Material for this exercise:
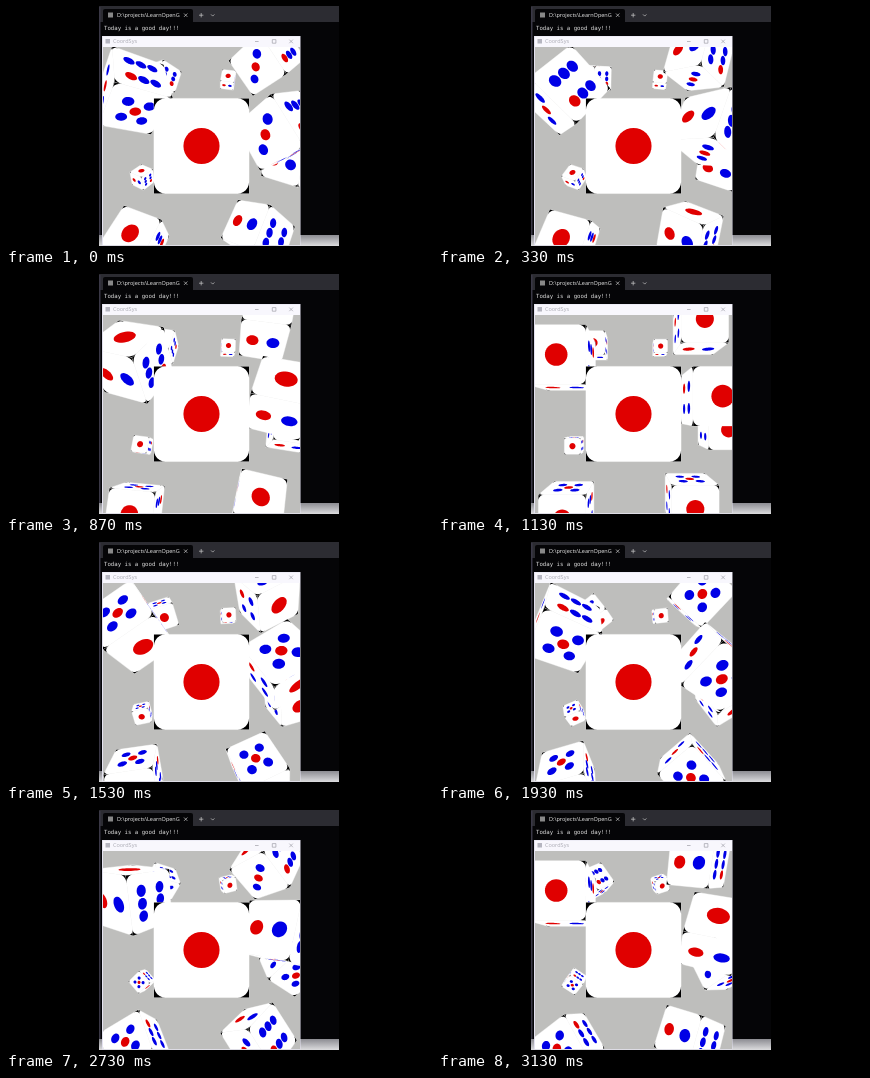
Write an HTML page with a canvas that moves like this. It is 426 px wide and 240 px high and loops after 3190 ms.

```html
<!DOCTYPE html>
<html lang="en">
<head>
<meta charset="utf-8">
<title>Rotating dice</title>
<style>
html, body { margin: 0; width: 100%; height: 100%; overflow: hidden; background: #000; }
svg, canvas { position: absolute; display: block; }
svg { left: 0; top: 0; }
canvas { left: 97px; top: 41px; }
text { font: 5.5px "Open Sans", sans-serif; }
.term { font: 5.7px "DejaVu Sans Mono", monospace; }
.line { fill: none; stroke-width: .7; }
</style>
</head>
<body>
<svg width="426" height="240" viewBox="0 0 426 240">
  <linearGradient id="bar" x2="0" y2="1">
    <stop stop-color="#8c8c92"/><stop offset="1" stop-color="#dcdcde"/>
  </linearGradient>
  <rect x="93" width="240" height="240" fill="#050507"/>
  <rect x="93" width="240" height="16" fill="#2c2c32"/>
  <path d="M97 16V5q0-2 2-2h86q2 0 2 2v11z" fill="#050507"/>
  <rect x="93" y="1" width="1.5" height="228" fill="#3a3846"/>
  <rect x="102" y="6.5" width="5" height="5" fill="#888"/>
  <text x="111" y="11.4" fill="#eee">D:\projects\LearnOpenG</text>
  <path class="line" stroke="#ccc" d="M178 7.5l3.4 3.4m0-3.4l-3.4 3.4M193 9.2h4.4m-2.2-2.2v4.4M205 8.4l1.7 1.7 1.7-1.7"/>
  <text class="term" x="98" y="23.8" fill="#ddd">Today is a good day!!!</text>
  <rect x="93" y="229" width="240" height="11" fill="url(#bar)"/>
  <rect x="96" y="30" width="198.5" height="209.5" fill="#e4e2f0"/>
  <rect x="97" y="30.5" width="197" height="11" fill="#f8f7fd"/>
  <rect x="99.5" y="33" width="4.5" height="4.5" fill="#b5b5c0"/>
  <text x="107" y="37.4" fill="#a9a9b2">CoordSys</text>
  <path class="line" stroke="#a0a0a8" d="M249 35.5h3.6M266.3 33.6h3.6v3.6h-3.6zM283.3 33.6l3.6 3.6m0-3.6l-3.6 3.6"/>
</svg>
<canvas id="view" width="197" height="198"></canvas>
<script>
const view = document.getElementById("view"), ctx = view.getContext("2d");
const CX = view.width / 2, CY = view.height / 2, EYE = 3;
const FOCAL = CX / Math.tan(Math.PI / 8);   // 45 degree field of view
const RED = "#e00000", BLUE = "#0000e6";
const LOOP = 3190, FPS = 15, ALIGNED = 17;  // all dice face front at step 17
const CORNER = .12;

const neg = v => v.map(c => -c);
const dot = (a, b) => a.reduce((sum, c, i) => sum + c * b[i], 0);
const X = [1, 0, 0], Y = [0, 1, 0], Z = [0, 0, 1], BACK = neg(Z);

// Pip layouts; the first pip of each face is red
const grid = (us, vs) => us.flatMap(u => vs.map(v => [u, v]));
const middle = [[0, 0]], corners = grid([1, -1], [1, -1]);
const face = (normal, u, v, pips, step = .2, radius = .1) => ({ normal, u, v, pips, step, radius });
const faces = [
  face(Z, X, Y, middle, 0, .19),
  face(neg(Y), X, BACK, grid([-1, 1], [0]), .225, .135),
  face(BACK, X, Y, [...middle, ...corners.filter(([u, v]) => u !== v)]),
  face(neg(X), Y, BACK, corners),
  face(Y, X, BACK, [...middle, ...corners], .19),
  face(X, Y, BACK, grid([1, -1], [1, 0, -1]), .22)
];

const cubes = [
  [0, 0, 0], [2, 5, -15], [-1.5, -2.2, -2.5], [-3.8, -2, -12.3], [2.4, -.4, -3.5],
  [-1.7, 3, -7.5], [1.3, -2, -2.5], [1.5, 2, -2.5], [1.5, .3, -1.5], [-1.3, 1, -1.5]
].map((pos, i) => ({ pos, speed: i * Math.PI / 9 }))
 .sort((a, b) => a.pos[2] - b.pos[2]);

const axis = [1, .3, .5].map(c => c / Math.hypot(1, .3, .5));

function rotate(v, angle) {
  const c = Math.cos(angle), s = Math.sin(angle), k = dot(axis, v) * (1 - c);
  return v.map((p, i) => {
    const j = (i + 1) % 3, l = (i + 2) % 3;
    return p * c + (axis[j] * v[l] - axis[l] * v[j]) * s + axis[i] * k;
  });
}

function arc(u, v, r, from, sweep, steps) {
  return Array.from({ length: steps + 1 }, (_, i) => {
    const a = from + sweep * i / steps;
    return [u + r * Math.cos(a), v + r * Math.sin(a)];
  });
}

function drawFace(pos, angle, { normal, u, v, pips, step, radius }) {
  const [n, du, dv] = [normal, u, v].map(d => rotate(d, angle));
  const centre = pos.map((p, i) => p + n[i] / 2);
  if (dot(n, [-centre[0], -centre[1], EYE - centre[2]]) <= 0) return;

  const fill = (points, color) => {
    ctx.beginPath();
    for (const [a, b] of points) {
      const [x, y, z] = centre.map((c, i) => c + du[i] * a + dv[i] * b);
      const scale = FOCAL / (EYE - z);
      ctx.lineTo(CX + x * scale, CY - y * scale);
    }
    ctx.closePath();
    ctx.fillStyle = color;
    ctx.fill();
  };

  // Four points on a circle through the corners make the square
  fill(arc(0, 0, Math.SQRT1_2, Math.PI / 4, Math.PI * 2, 4), "#fff");
  ctx.strokeStyle = "#fff";
  ctx.lineWidth = .4;
  ctx.stroke();
  for (let q = 0; q < 4; q++) {
    const from = q * Math.PI / 2, mid = from + Math.PI / 4;
    const su = Math.sign(Math.cos(mid)), sv = Math.sign(Math.sin(mid)), inset = .5 - CORNER;
    fill([[su / 2, sv / 2], ...arc(su * inset, sv * inset, CORNER, from, Math.PI / 2, 6)], "#000");
  }
  pips.forEach(([a, b], i) =>
    fill(arc(a * step, b * step, radius, 0, Math.PI * 2, 32), i ? BLUE : RED));
}

function draw(now) {
  // Steps of 1/15 s, rounded to hundredths of a second
  const step = Math.floor((Math.floor(now % LOOP / 10) * 3 + 1) / 20);
  const seconds = (step - ALIGNED) / FPS;
  ctx.fillStyle = "#bebebc";
  ctx.fillRect(0, 0, view.width, view.height);
  for (const { pos, speed } of cubes)
    for (const side of faces) drawFace(pos, speed * seconds, side);
}

const start = performance.now();
function tick() {
  draw(performance.now() - start);
  requestAnimationFrame(tick);
}
tick();
</script>
</body>
</html>
```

The task:
Could the entries above be printed again exactly, apart from the pictures?

Answer to the exercise:
Write an HTML page with a canvas that moves like this. It is 426 px wide and 240 px high and loops after 3190 ms.

```html
<!DOCTYPE html>
<html lang="en">
<head>
<meta charset="utf-8">
<title>Rotating dice</title>
<style>
html, body { margin: 0; width: 100%; height: 100%; overflow: hidden; background: #000; }
svg, canvas { position: absolute; display: block; }
svg { left: 0; top: 0; }
canvas { left: 97px; top: 41px; }
text { font: 5.5px "Open Sans", sans-serif; }
.term { font: 5.7px "DejaVu Sans Mono", monospace; }
.line { fill: none; stroke-width: .7; }
</style>
</head>
<body>
<svg width="426" height="240" viewBox="0 0 426 240">
  <linearGradient id="bar" x2="0" y2="1">
    <stop stop-color="#8c8c92"/><stop offset="1" stop-color="#dcdcde"/>
  </linearGradient>
  <rect x="93" width="240" height="240" fill="#050507"/>
  <rect x="93" width="240" height="16" fill="#2c2c32"/>
  <path d="M97 16V5q0-2 2-2h86q2 0 2 2v11z" fill="#050507"/>
  <rect x="93" y="1" width="1.5" height="228" fill="#3a3846"/>
  <rect x="102" y="6.5" width="5" height="5" fill="#888"/>
  <text x="111" y="11.4" fill="#eee">D:\projects\LearnOpenG</text>
  <path class="line" stroke="#ccc" d="M178 7.5l3.4 3.4m0-3.4l-3.4 3.4M193 9.2h4.4m-2.2-2.2v4.4M205 8.4l1.7 1.7 1.7-1.7"/>
  <text class="term" x="98" y="23.8" fill="#ddd">Today is a good day!!!</text>
  <rect x="93" y="229" width="240" height="11" fill="url(#bar)"/>
  <rect x="96" y="30" width="198.5" height="209.5" fill="#e4e2f0"/>
  <rect x="97" y="30.5" width="197" height="11" fill="#f8f7fd"/>
  <rect x="99.5" y="33" width="4.5" height="4.5" fill="#b5b5c0"/>
  <text x="107" y="37.4" fill="#a9a9b2">CoordSys</text>
  <path class="line" stroke="#a0a0a8" d="M249 35.5h3.6M266.3 33.6h3.6v3.6h-3.6zM283.3 33.6l3.6 3.6m0-3.6l-3.6 3.6"/>
</svg>
<canvas id="view" width="197" height="198"></canvas>
<script>
const view = document.getElementById("view"), ctx = view.getContext("2d");
const CX = view.width / 2, CY = view.height / 2, EYE = 3;
const FOCAL = CX / Math.tan(Math.PI / 8);   // 45 degree field of view
const RED = "#e00000", BLUE = "#0000e6";
const LOOP = 3190, FPS = 15, ALIGNED = 17;  // all dice face front at step 17
const CORNER = .12;

const neg = v => v.map(c => -c);
const dot = (a, b) => a.reduce((sum, c, i) => sum + c * b[i], 0);
const X = [1, 0, 0], Y = [0, 1, 0], Z = [0, 0, 1], BACK = neg(Z);

// Pip layouts; the first pip of each face is red
const grid = (us, vs) => us.flatMap(u => vs.map(v => [u, v]));
const middle = [[0, 0]], corners = grid([1, -1], [1, -1]);
const face = (normal, u, v, pips, step = .2, radius = .1) => ({ normal, u, v, pips, step, radius });
const faces = [
  face(Z, X, Y, middle, 0, .19),
  face(neg(Y), X, BACK, grid([-1, 1], [0]), .225, .135),
  face(BACK, X, Y, [...middle, ...corners.filter(([u, v]) => u !== v)]),
  face(neg(X), Y, BACK, corners),
  face(Y, X, BACK, [...middle, ...corners], .19),
  face(X, Y, BACK, grid([1, -1], [1, 0, -1]), .22)
];

const cubes = [
  [0, 0, 0], [2, 5, -15], [-1.5, -2.2, -2.5], [-3.8, -2, -12.3], [2.4, -.4, -3.5],
  [-1.7, 3, -7.5], [1.3, -2, -2.5], [1.5, 2, -2.5], [1.5, .3, -1.5], [-1.3, 1, -1.5]
].map((pos, i) => ({ pos, speed: i * Math.PI / 9 }))
 .sort((a, b) => a.pos[2] - b.pos[2]);

const axis = [1, .3, .5].map(c => c / Math.hypot(1, .3, .5));

function rotate(v, angle) {
  const c = Math.cos(angle), s = Math.sin(angle), k = dot(axis, v) * (1 - c);
  return v.map((p, i) => {
    const j = (i + 1) % 3, l = (i + 2) % 3;
    return p * c + (axis[j] * v[l] - axis[l] * v[j]) * s + axis[i] * k;
  });
}

function arc(u, v, r, from, sweep, steps) {
  return Array.from({ length: steps + 1 }, (_, i) => {
    const a = from + sweep * i / steps;
    return [u + r * Math.cos(a), v + r * Math.sin(a)];
  });
}

function drawFace(pos, angle, { normal, u, v, pips, step, radius }) {
  const [n, du, dv] = [normal, u, v].map(d => rotate(d, angle));
  const centre = pos.map((p, i) => p + n[i] / 2);
  if (dot(n, [-centre[0], -centre[1], EYE - centre[2]]) <= 0) return;

  const fill = (points, color) => {
    ctx.beginPath();
    for (const [a, b] of points) {
      const [x, y, z] = centre.map((c, i) => c + du[i] * a + dv[i] * b);
      const scale = FOCAL / (EYE - z);
      ctx.lineTo(CX + x * scale, CY - y * scale);
    }
    ctx.closePath();
    ctx.fillStyle = color;
    ctx.fill();
  };

  // Four points on a circle through the corners make the square
  fill(arc(0, 0, Math.SQRT1_2, Math.PI / 4, Math.PI * 2, 4), "#fff");
  ctx.strokeStyle = "#fff";
  ctx.lineWidth = .4;
  ctx.stroke();
  for (let q = 0; q < 4; q++) {
    const from = q * Math.PI / 2, mid = from + Math.PI / 4;
    const su = Math.sign(Math.cos(mid)), sv = Math.sign(Math.sin(mid)), inset = .5 - CORNER;
    fill([[su / 2, sv / 2], ...arc(su * inset, sv * inset, CORNER, from, Math.PI / 2, 6)], "#000");
  }
  pips.forEach(([a, b], i) =>
    fill(arc(a * step, b * step, radius, 0, Math.PI * 2, 32), i ? BLUE : RED));
}

function draw(now) {
  // Steps of 1/15 s, rounded to hundredths of a second
  const step = Math.floor((Math.floor(now % LOOP / 10) * 3 + 1) / 20);
  const seconds = (step - ALIGNED) / FPS;
  ctx.fillStyle = "#bebebc";
  ctx.fillRect(0, 0, view.width, view.height);
  for (const { pos, speed } of cubes)
    for (const side of faces) drawFace(pos, speed * seconds, side);
}

const start = performance.now();
function tick() {
  draw(performance.now() - start);
  requestAnimationFrame(tick);
}
tick();
</script>
</body>
</html>
```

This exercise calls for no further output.